A verbatim restatement of the data, free of pictures, is what you should output.

§

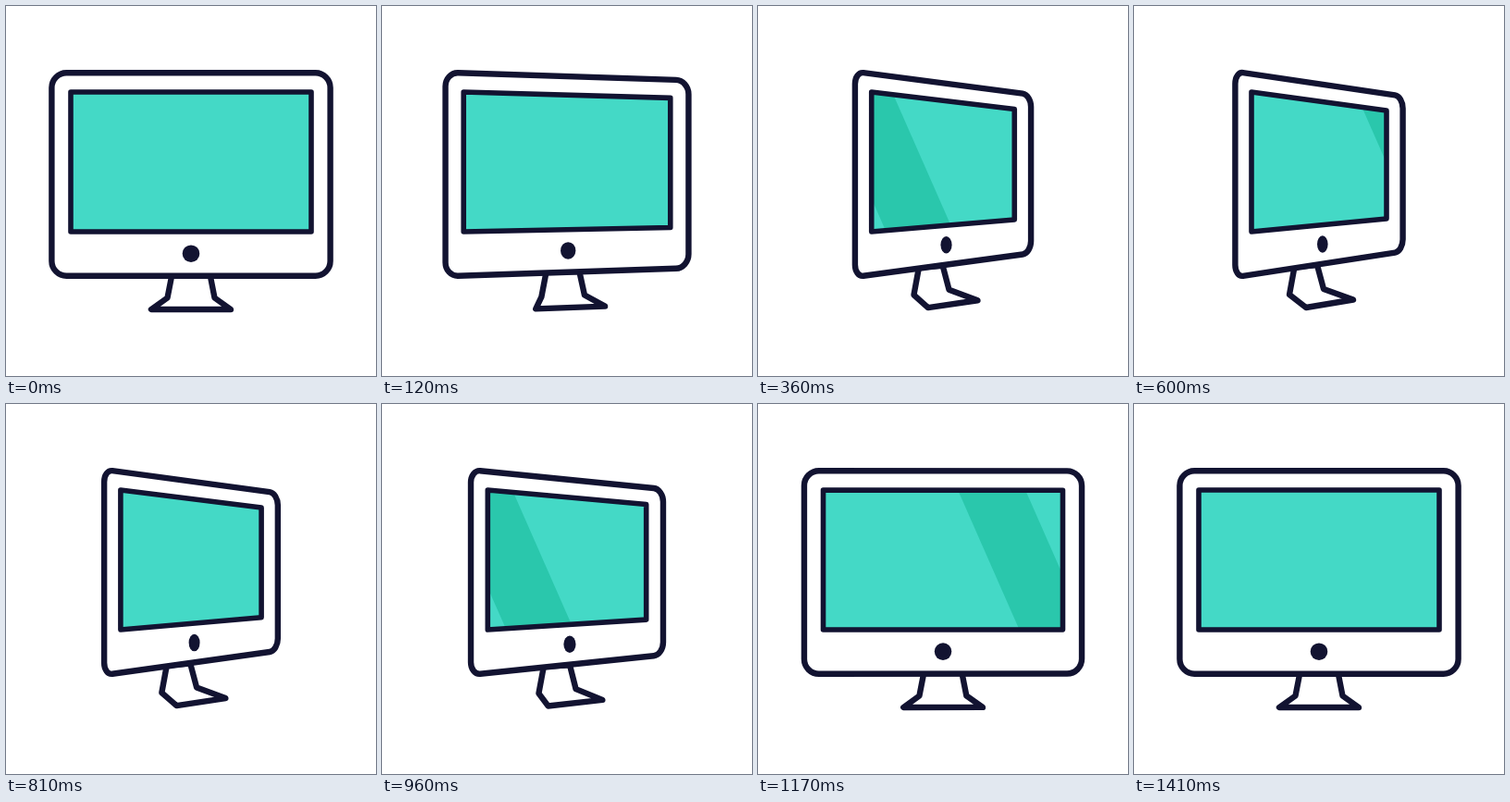
Recreate the animation shown at these times as an HTML page. Size 400 px wide and 400 px high, loop 3.62 s.

```html
<!DOCTYPE html>
<html lang="en">
<head>
<meta charset="utf-8">
<title>Turning monitor</title>
<style>
  html, body { margin: 0; width: 100%; height: 100%; overflow: hidden; background: #fff; }
  svg { display: block; width: 100%; height: 100%; }
  .line { fill: #fff; stroke: #121331; stroke-width: 6.4; stroke-linecap: round; stroke-linejoin: round; }
  #rim { fill: none; stroke-width: 5.6; }
  #glass { fill: #44d9c6; }
  .glare { fill: #2ac7ac; }
  #button { fill: #121331; }
</style>
</head>
<body>
<svg viewBox="0 0 400 400">
  <clipPath id="clip"><path id="mask"/></clipPath>
  <path id="stand" class="line"/>
  <path id="frame" class="line"/>
  <path id="glass"/>
  <g clip-path="url(#clip)">
    <path class="glare" d="M-15 60h73l88 200h-73z"/>
    <path class="glare" d="M-15 60h73l88 200h-73z"/>
  </g>
  <path id="rim" class="line"/>
  <ellipse id="button"/>
</svg>
<script>
const LOOP = 3620, STEP = 30, TURN = 600, SWEEP = 840, MID = 200;
const $ = id => document.getElementById(id);
const glares = document.querySelectorAll('.glare');

const mix = (a, b, k) => a + (b - a) * k;
const blend = (p, q, k) => p.map((v, i) => mix(v, q[i], k));
const poly = pts => 'M' + pts.join('L') + 'Z';
const set = (id, attrs) => {
  for (const name in attrs) $(id).setAttribute(name, attrs[name]);
};

// Half of the stand seen from the front, and the whole stand fully turned.
const leg = [[20.5, 290], [25.5, 315.5], [43, 328]];
const standFront = [
  ...leg.map(([x, y]) => [MID - x, y]),
  ...leg.map(([x, y]) => [MID + x, y]).reverse()
];
const standTurned = [[173.5, 282], [168, 312], [186, 326], [237, 317.5], [205, 306], [198, 280]];

// A centred panel whose sides close in while the right one shrinks.
function panel(half, top, bottom, squeeze, drop, rise, lift = 0) {
  const left = MID - half + squeeze, right = MID + half - squeeze;
  return [[left, top - lift], [right, top + drop], [right, bottom - rise], [left, bottom + lift]];
}

// Corner radii run along the level edges (rx) and the upright edges (ry).
function rounded(pts, rx, ry) {
  const toward = (a, b, r) => blend(a, b, r / Math.hypot(b[0] - a[0], b[1] - a[1]));
  return pts.map((c, i) => {
    const radii = i % 2 ? [rx, ry] : [ry, rx];
    const a = toward(c, pts[(i + 3) % 4], radii[0]);
    const b = toward(c, pts[(i + 1) % 4], radii[1]);
    return `${i ? 'L' : 'M'}${a}C${blend(a, c, 0.55)} ${blend(b, c, 0.55)} ${b}`;
  }).join('') + 'Z';
}

const smooth = s => s * s * (3 - 2 * s);

// cubic-bezier(1/3, 0, 0, 1)
function swing(x) {
  let lo = 0, hi = 1;
  for (let i = 0; i < 30; i++) {
    const s = (lo + hi) / 2;
    if (s * (1 - s) ** 2 + s ** 3 < x) lo = s; else hi = s;
  }
  return smooth(lo);
}

function sweep(t) {
  const u = Math.min(1, Math.max(0, t / SWEEP));
  return mix(-69, 335, smooth(u));
}

function draw(t) {
  const k = swing(Math.max(0, 1 - Math.abs(t - TURN) / TURN));
  const glass = poly(panel(130, 93, 244, 57 * k, 20 * k, 14 * k));
  const frame = panel(150.6, 72.2, 291.8, 60 * k, 25.5 * k, 26.5 * k, 1.3 * k);

  for (const id of ['mask', 'glass', 'rim']) set(id, { d: glass });
  set('frame', { d: rounded(frame, mix(16, 8.5, k), mix(16, 13, k)) });
  set('stand', { d: poly(standFront.map((p, i) => blend(p, standTurned[i], k))) });
  set('button', { cx: MID + 3.8 * k, cy: 267.7 - 10.2 * k, rx: 9.3 - 3.5 * k, ry: 9.3 });
  [25, 631].forEach((start, i) =>
    glares[i].setAttribute('transform', `translate(${sweep(t - start)} 0)`));
}

const begin = performance.now();
function tick() {
  const t = (performance.now() - begin) % LOOP;
  draw(Math.floor(t / STEP) * STEP);
  requestAnimationFrame(tick);
}
tick();
</script>
</body>
</html>
```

§

**Problem solution**
Recreate the animation shown at these times as an HTML page. Size 400 px wide and 400 px high, loop 3.62 s.

```html
<!DOCTYPE html>
<html lang="en">
<head>
<meta charset="utf-8">
<title>Turning monitor</title>
<style>
  html, body { margin: 0; width: 100%; height: 100%; overflow: hidden; background: #fff; }
  svg { display: block; width: 100%; height: 100%; }
  .line { fill: #fff; stroke: #121331; stroke-width: 6.4; stroke-linecap: round; stroke-linejoin: round; }
  #rim { fill: none; stroke-width: 5.6; }
  #glass { fill: #44d9c6; }
  .glare { fill: #2ac7ac; }
  #button { fill: #121331; }
</style>
</head>
<body>
<svg viewBox="0 0 400 400">
  <clipPath id="clip"><path id="mask"/></clipPath>
  <path id="stand" class="line"/>
  <path id="frame" class="line"/>
  <path id="glass"/>
  <g clip-path="url(#clip)">
    <path class="glare" d="M-15 60h73l88 200h-73z"/>
    <path class="glare" d="M-15 60h73l88 200h-73z"/>
  </g>
  <path id="rim" class="line"/>
  <ellipse id="button"/>
</svg>
<script>
const LOOP = 3620, STEP = 30, TURN = 600, SWEEP = 840, MID = 200;
const $ = id => document.getElementById(id);
const glares = document.querySelectorAll('.glare');

const mix = (a, b, k) => a + (b - a) * k;
const blend = (p, q, k) => p.map((v, i) => mix(v, q[i], k));
const poly = pts => 'M' + pts.join('L') + 'Z';
const set = (id, attrs) => {
  for (const name in attrs) $(id).setAttribute(name, attrs[name]);
};

// Half of the stand seen from the front, and the whole stand fully turned.
const leg = [[20.5, 290], [25.5, 315.5], [43, 328]];
const standFront = [
  ...leg.map(([x, y]) => [MID - x, y]),
  ...leg.map(([x, y]) => [MID + x, y]).reverse()
];
const standTurned = [[173.5, 282], [168, 312], [186, 326], [237, 317.5], [205, 306], [198, 280]];

// A centred panel whose sides close in while the right one shrinks.
function panel(half, top, bottom, squeeze, drop, rise, lift = 0) {
  const left = MID - half + squeeze, right = MID + half - squeeze;
  return [[left, top - lift], [right, top + drop], [right, bottom - rise], [left, bottom + lift]];
}

// Corner radii run along the level edges (rx) and the upright edges (ry).
function rounded(pts, rx, ry) {
  const toward = (a, b, r) => blend(a, b, r / Math.hypot(b[0] - a[0], b[1] - a[1]));
  return pts.map((c, i) => {
    const radii = i % 2 ? [rx, ry] : [ry, rx];
    const a = toward(c, pts[(i + 3) % 4], radii[0]);
    const b = toward(c, pts[(i + 1) % 4], radii[1]);
    return `${i ? 'L' : 'M'}${a}C${blend(a, c, 0.55)} ${blend(b, c, 0.55)} ${b}`;
  }).join('') + 'Z';
}

const smooth = s => s * s * (3 - 2 * s);

// cubic-bezier(1/3, 0, 0, 1)
function swing(x) {
  let lo = 0, hi = 1;
  for (let i = 0; i < 30; i++) {
    const s = (lo + hi) / 2;
    if (s * (1 - s) ** 2 + s ** 3 < x) lo = s; else hi = s;
  }
  return smooth(lo);
}

function sweep(t) {
  const u = Math.min(1, Math.max(0, t / SWEEP));
  return mix(-69, 335, smooth(u));
}

function draw(t) {
  const k = swing(Math.max(0, 1 - Math.abs(t - TURN) / TURN));
  const glass = poly(panel(130, 93, 244, 57 * k, 20 * k, 14 * k));
  const frame = panel(150.6, 72.2, 291.8, 60 * k, 25.5 * k, 26.5 * k, 1.3 * k);

  for (const id of ['mask', 'glass', 'rim']) set(id, { d: glass });
  set('frame', { d: rounded(frame, mix(16, 8.5, k), mix(16, 13, k)) });
  set('stand', { d: poly(standFront.map((p, i) => blend(p, standTurned[i], k))) });
  set('button', { cx: MID + 3.8 * k, cy: 267.7 - 10.2 * k, rx: 9.3 - 3.5 * k, ry: 9.3 });
  [25, 631].forEach((start, i) =>
    glares[i].setAttribute('transform', `translate(${sweep(t - start)} 0)`));
}

const begin = performance.now();
function tick() {
  const t = (performance.now() - begin) % LOOP;
  draw(Math.floor(t / STEP) * STEP);
  requestAnimationFrame(tick);
}
tick();
</script>
</body>
</html>
```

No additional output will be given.